Gavin Newsom has signed several measures to strengthen California’s cannabis laws, One of the ten cannabis related legislative bills he signed – AB 2188 – might be a significant problem for California employers.
The legislative analysis provided the backstory to this new law. In March 2021, when the State Personnel Board heard a case regarding the dismissal of a CalTrans maintenance worker for testing positive for THC upon his return to duty after a leave of absence. In upholding the Administrative Law Judge’s decision to revoke his termination, the Board ruled that a positive urinalysis test for marijuana, on its own, is not grounds for dismissal. In this case, there was no evidence that the worker was “under the influence of marijuana when he reported for duty or on standby for duty or that he possessed or used marijuana while on duty or on standby.”
The State Personnel Board also found that the test had limited probative value because it could only show marijuana use at some point in time prior to the worker reporting to work. Thus, a positive drug test for off the job and past use of marijuana cannot be a basis for proving employee impairment.
AB 2188 appears to be a solution for what happened in the CalTrans case.
Under the terms of this new law, after January 1, 2024, it will be unlawful for an employer to discriminate against a person in hiring, termination, or any term or condition of employment, or otherwise penalizing a person, if the discrimination is based the person’s use of cannabis off the job and away from the workplace.
Or to discriminate based upon an employer-required drug screening test that has found the person to have “nonpsychoactive cannabis metabolites” in their hair, blood, urine, or other bodily fluids.
The new law declares that after “tetrahydrocannabinol is metabolized, it is stored in the body as a nonpsychoactive cannabis metabolite. These metabolites do not indicate impairment, only that an individual has consumed cannabis in the last few weeks” And while “there is consensus that an employee should not arrive at a worksite high or impaired, when most tests are conducted for cannabis, the results only show the presence of the nonpsychoactive cannabis metabolite and have no correlation to impairment on the job.”
And there are several exceptions to the application of this new law. It “does not prohibit an employer from discriminating in hiring, or any term or condition of employment, or otherwise penalize a person based on scientifically valid preemployment drug screening conducted through methods that do not screen for nonpsychoactive cannabis metabolites.
But it does not specify what these allowable alternative screening tests might be. Employers will have slightly more than one year to discover this for themselves.

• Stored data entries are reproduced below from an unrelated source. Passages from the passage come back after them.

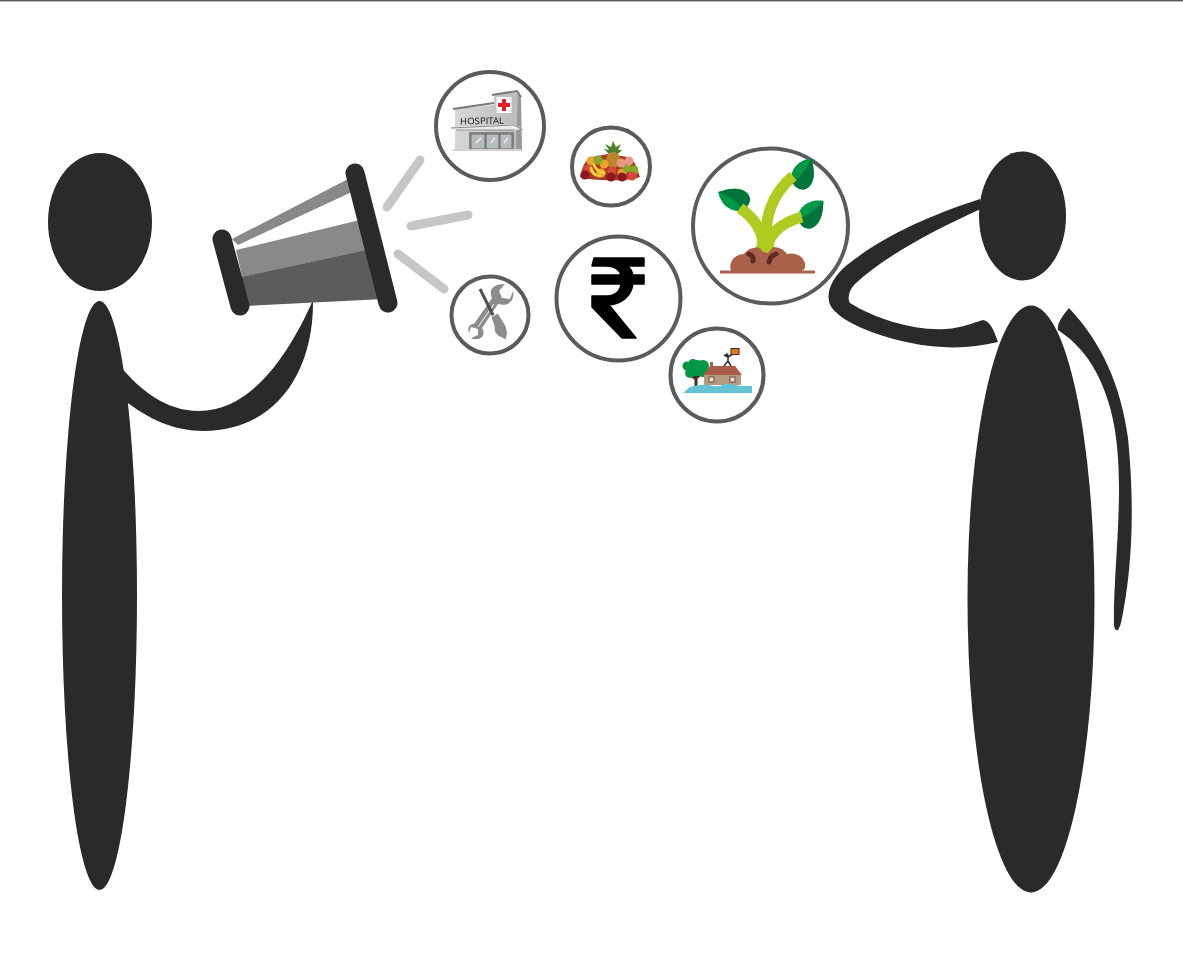
<!DOCTYPE html>
<html lang="en">
<head>
<meta charset="utf-8">
<title>Spreading the word about community needs</title>
<style>
:root {
  --paper: #ffffff;
  --ink: #2b2a29;
  --ring: #5b5b5c;
  --horn-dark: #5c5c5c;
  --horn-mid: #898989;
  --sound: #c5c6c6;
  --leaf: #009846;
  --leaf-dark: #00743a;
  --stem: #b0cb1f;
  --soil: #a9614a;
  --soil-dark: #5e2a20;
  --water: #64c3d2;
  --wall: #b59a80;
  --roof: #a95c48;
  --cross: #e31e24;
  --tool: #8b8c8d;
}
html, body { margin: 0; background: var(--paper); overflow: hidden; }
svg { display: block; width: 1183px; height: 971px; }
.ink { fill: var(--ink); }
.ring { fill: var(--paper); stroke: var(--ring); stroke-width: 4; }
.sound { stroke: var(--sound); stroke-width: 9; stroke-linecap: round; }
.rim { stroke: var(--ink); stroke-width: 19; stroke-linecap: round; }
.sign { font: 9px "Open Sans", sans-serif; fill: #111; }
.leaf { fill: var(--leaf); }
.stem { fill: none; stroke: var(--stem); }
</style>
</head>
<body>
<svg viewBox="0 0 1183 971" role="img" aria-label="One figure calls through a megaphone while another cups an ear to listen">
  <defs>
    <linearGradient id="facade" x1="0" x2="1">
      <stop offset="0" stop-color="#d6d7d8"/>
      <stop offset="1" stop-color="#b9babb"/>
    </linearGradient>
    <g id="leaf-shape">
      <path fill="var(--leaf)" d="M0 0C-10-2-16-14-11-27C-2-25 10-21 12-11C13-4 7 0 0 0Z"/>
      <path fill="var(--leaf-dark)" d="M0 0C7 0 13-4 12-11C10-21-2-25-11-27C-4-18 0-10 0 0Z"/>
    </g>
    <circle id="fruit" r="4.5"/>
  </defs>

  <rect width="1183" height="971" fill="var(--paper)"/>
  <rect width="1183" height="1.4" fill="var(--ring)"/>

  <g id="speaker" class="ink">
    <ellipse cx="100" cy="222" rx="52" ry="69"/>
    <ellipse cx="99.5" cy="595.5" rx="37.5" ry="294.5"/>
    <path d="M120 366C140 390 166 411 199 411C249 411 287 359 313 300C314 376 272 431 204 431C174 431 148 419 124 400Z"/>
  </g>

  <g id="megaphone">
    <polygon fill="var(--horn-mid)" points="232,239 350,178 354,191 238,245"/>
    <polygon fill="var(--paper)" points="237,246 355,191 364,219 240,250"/>
    <polygon fill="var(--horn-mid)" points="236,250 364,219 372,249 242,277"/>
    <polygon fill="var(--horn-dark)" points="241,277 371,249 384,299 246,306"/>
    <line class="rim" x1="222" y1="239" x2="240" y2="306"/>
    <line class="rim" x1="355" y1="173" x2="388" y2="303"/>
  </g>

  <g id="sound-lines" class="sound">
    <line x1="387" y1="207" x2="420" y2="160"/>
    <line x1="411" y1="226" x2="468" y2="215"/>
    <line x1="398" y1="254" x2="444" y2="289"/>
  </g>

  <g id="hospital">
    <circle class="ring" cx="490" cy="126" r="54"/>
    <polygon fill="url(#facade)" points="455,109 494,105 494,95 518,92 522,150 455,150"/>
    <polygon fill="#98999a" points="518,92 521,96 522,150 516,151"/>
    <path fill="none" stroke="#77787a" stroke-width="2" d="M453 109L494 103M492 95L517 91L521 97"/>
    <rect x="496.500" y="97" width="15" height="16" fill="var(--paper)"/>
    <path fill="var(--cross)" d="M502 99h4v4h4v4h-4v4h-4v-4h-4v-4h4Z"/>
    <text class="sign" x="460" y="124" textLength="44" lengthAdjust="spacingAndGlyphs" transform="rotate(-1 482 121)">HOSPITAL</text>
    <polygon fill="#ececec" points="451,127 514,124 523,129 514,130 453,131"/>
    <path fill="none" stroke="#858687" d="M451 128L514 125L523 130M456 130H514"/>
    <rect x="469" y="132" width="45" height="18" fill="#858789"/>
    <g fill="#b6bcbd" stroke="#6d6e70">
      <rect x="471" y="134" width="14" height="15"/>
      <rect x="486" y="134" width="13" height="15"/>
      <rect x="500" y="134" width="12" height="15"/>
    </g>
    <path stroke="#eee" stroke-width="1.500" d="M476 143l5-5M491 143l4-5M504 143l4-5"/>
    <rect x="453" y="149" width="69" height="2" fill="#d0d0d0"/>
  </g>

  <g id="food" role="img" aria-label="Heap of mixed fresh fruit with a pineapple on top">
    <circle class="ring" cx="611" cy="166.500" r="39"/>
    <path fill="#a83a20" d="M580 177C582 169 584 160 592 157L608 154L628 157C636 160 637 170 640 177C630 182 590 181 580 177Z"/>
    <path fill="#4f7f2c" d="M611 156L604 149L609 150L605 144L611 147L613 141L616 147L621 144L618 150L622 150L616 156Z"/>
    <ellipse cx="613" cy="160" rx="7" ry="8" fill="#bd8429"/>
    <g fill="#e8a52b">
      <use href="#fruit" x="591" y="161"/><use href="#fruit" x="604" y="164"/><use href="#fruit" x="601" y="173"/><use href="#fruit" x="622" y="173"/>
    </g>
    <g fill="#86a72b">
      <use href="#fruit" x="598" y="160"/><use href="#fruit" x="627" y="168"/><use href="#fruit" x="634" y="170"/>
    </g>
    <g fill="#d6483b">
      <use href="#fruit" x="588" y="169"/><use href="#fruit" x="612" y="171"/><use href="#fruit" x="632" y="176"/>
    </g>
    <g fill="#e99a83">
      <use href="#fruit" x="621" y="163"/><use href="#fruit" x="629" y="161"/>
    </g>
    <g fill="#8d1720">
      <use href="#fruit" x="585" y="175"/><use href="#fruit" x="611" y="177"/><use href="#fruit" x="622" y="177"/>
    </g>
    <path fill="none" stroke="#f2cf3a" stroke-width="3" stroke-linecap="round" d="M591 168Q592 175 600 176M594 165Q597 172 604 173"/>
  </g>

  <g id="farming">
    <circle class="ring" cx="770.500" cy="226" r="77.500"/>
    <use href="#leaf-shape" transform="translate(792 182) rotate(61) scale(1.05)"/>
    <use href="#leaf-shape" transform="translate(743 210) rotate(-32) scale(1.05)"/>
    <use href="#leaf-shape" transform="translate(798 218) rotate(78) scale(1.05)"/>
    <g class="stem" stroke-width="11">
      <path d="M766 250C764 218 771 195 793 176"/>
      <path d="M764 250C763 230 755 219 740 208"/>
      <path d="M767 250C768 233 783 222 802 217"/>
    </g>
    <path fill="var(--stem)" d="M759 234H772L775 252H755Z"/>
    <rect x="720" y="270.500" width="95" height="3" fill="var(--soil)"/>
    <path fill="var(--soil)" d="M731 271C728 262 735 254 744 254C749 247 757 246 766 249C775 245 783 248 787 254C798 251 807 260 805 268Q803 271 798 272H740Z"/>
    <path fill="var(--stem)" d="M758 246H774L768 253L763 252Z"/>
    <path fill="none" stroke="var(--soil-dark)" stroke-width="5" stroke-linecap="round" d="M749 254Q754 256 753 261M776 254Q770 256 769 262"/>
  </g>

  <g id="tools">
    <circle class="ring" cx="490" cy="315" r="38.500"/>
    <g id="wrench" fill="var(--tool)">
      <path d="M474 324L492 298C488 289 494 284 505 284L499 291L502 298L510 299L513 291C515 301 508 307 498 304L482 328C487 336 479 342 471 338L478 335L478 329L471 327L469 333C467 327 470 324 474 324Z"/>
      <path fill="none" stroke="var(--paper)" d="M494 304L478 327"/>
    </g>
    <g id="screwdriver">
      <path d="M480 289L494 317" stroke="#4d4e50" stroke-width="3"/>
      <path fill="var(--tool)" stroke="var(--paper)" d="M491 317L498 313L506 326Q509 333 506 340L498 336Q493 332 494 326Z"/>
    </g>
  </g>

  <g id="money">
    <circle class="ring" cx="618.500" cy="298.500" r="62"/>
    <path id="rupee" d="M594 258H644V266H628Q632 270 633 275H644V284H633C631 297 621 304 609 305L636 338H622L592 307V296H605C614 296 620 292 621 284H592V275H621C619 269 614 266 606 266H592Z" stroke="#000" stroke-width="1.500" stroke-linejoin="round"/>
  </g>

  <g id="flood-relief">
    <circle class="ring" cx="717" cy="375" r="46.500"/>
    <path stroke="#4a2b22" stroke-width="3" fill="none" d="M696 387V372M696 379L691 375M696 378L702 373"/>
    <g class="leaf">
      <circle cx="697" cy="368" r="8"/><circle cx="690" cy="373" r="5"/><circle cx="687" cy="366" r="4.500"/>
      <circle cx="703" cy="366" r="6"/><circle cx="693" cy="364" r="5"/><circle cx="703" cy="373" r="4"/>
    </g>
    <rect x="704" y="374" width="37" height="11" fill="var(--wall)"/>
    <polygon fill="var(--roof)" points="710,366 735,366 742,375 703,375"/>
    <rect x="710" y="362" width="3" height="5" fill="var(--roof)"/>
    <g fill="#e9e1d6" stroke="#6f4a3c">
      <rect x="709" y="377" width="5" height="5"/><rect x="730" y="377" width="5" height="5"/>
    </g>
    <path fill="var(--water)" d="M683 393L690 387Q700 384 709 385Q717 388 725 384Q734 384 740 386H752V393Z"/>
    <g stroke="var(--ink)" fill="none" stroke-width="1.500">
      <path d="M724 366L728 361L731 366M728 361V357L724 355M728 357L733 354V350"/>
      <circle cx="727" cy="355" r="1"/>
    </g>
    <rect x="731" y="348.500" width="8" height="6" fill="#e77817" stroke="#4a2b22"/>
  </g>

  <g id="listener" class="ink">
    <ellipse cx="1022.500" cy="216" rx="43.500" ry="64.500"/>
    <ellipse cx="1031" cy="599" rx="63.500" ry="293.500"/>
    <path id="raised-arm" d="M980 199C922 218 881 238 847 265C830 279 824 297 832 308C844 324 881 337 911 343C940 349 970 349 998 342C994 330 990 321 983 320C972 323 962 328 946 329C914 331 876 319 850 303C847 298 849 290 855 284C884 257 930 232 983 208Z"/>
    <path id="lowered-arm" d="M1069 308C1102 343 1121 386 1128 438C1135 510 1132 571 1121 623Q1117 636 1114 626C1113 589 1119 538 1119 488C1119 440 1113 404 1096 372C1086 353 1073 340 1058 330Q1056 323 1069 308Z"/>
  </g>
</svg>
</body>
</html>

The law “does not apply to an employee in the building and construction trades.” And it “does not apply to applicants or employees hired for positions that require a federal government background investigation or security clearance in accordance with regulations issued by the United States Department of Defense…”
And finally the new law “does not preempt state or federal laws requiring applicants or employees to be tested for controlled substances, including laws and regulations requiring applicants or employees to be tested, or the manner in which they are tested, as a condition of employment, receiving federal funding or federal licensing-related benefits, or entering into a federal contract.”
California NORML was the sponsor of the bill. Supporters of AB 2188 included the California Cannabis Industry Association, the California Employment Lawyers Association and other similar stakeholders. The legislation was opposed by a large number of employer related organizations including the California Chamber of Commerce, the National Federation of Independent Business and many other groups.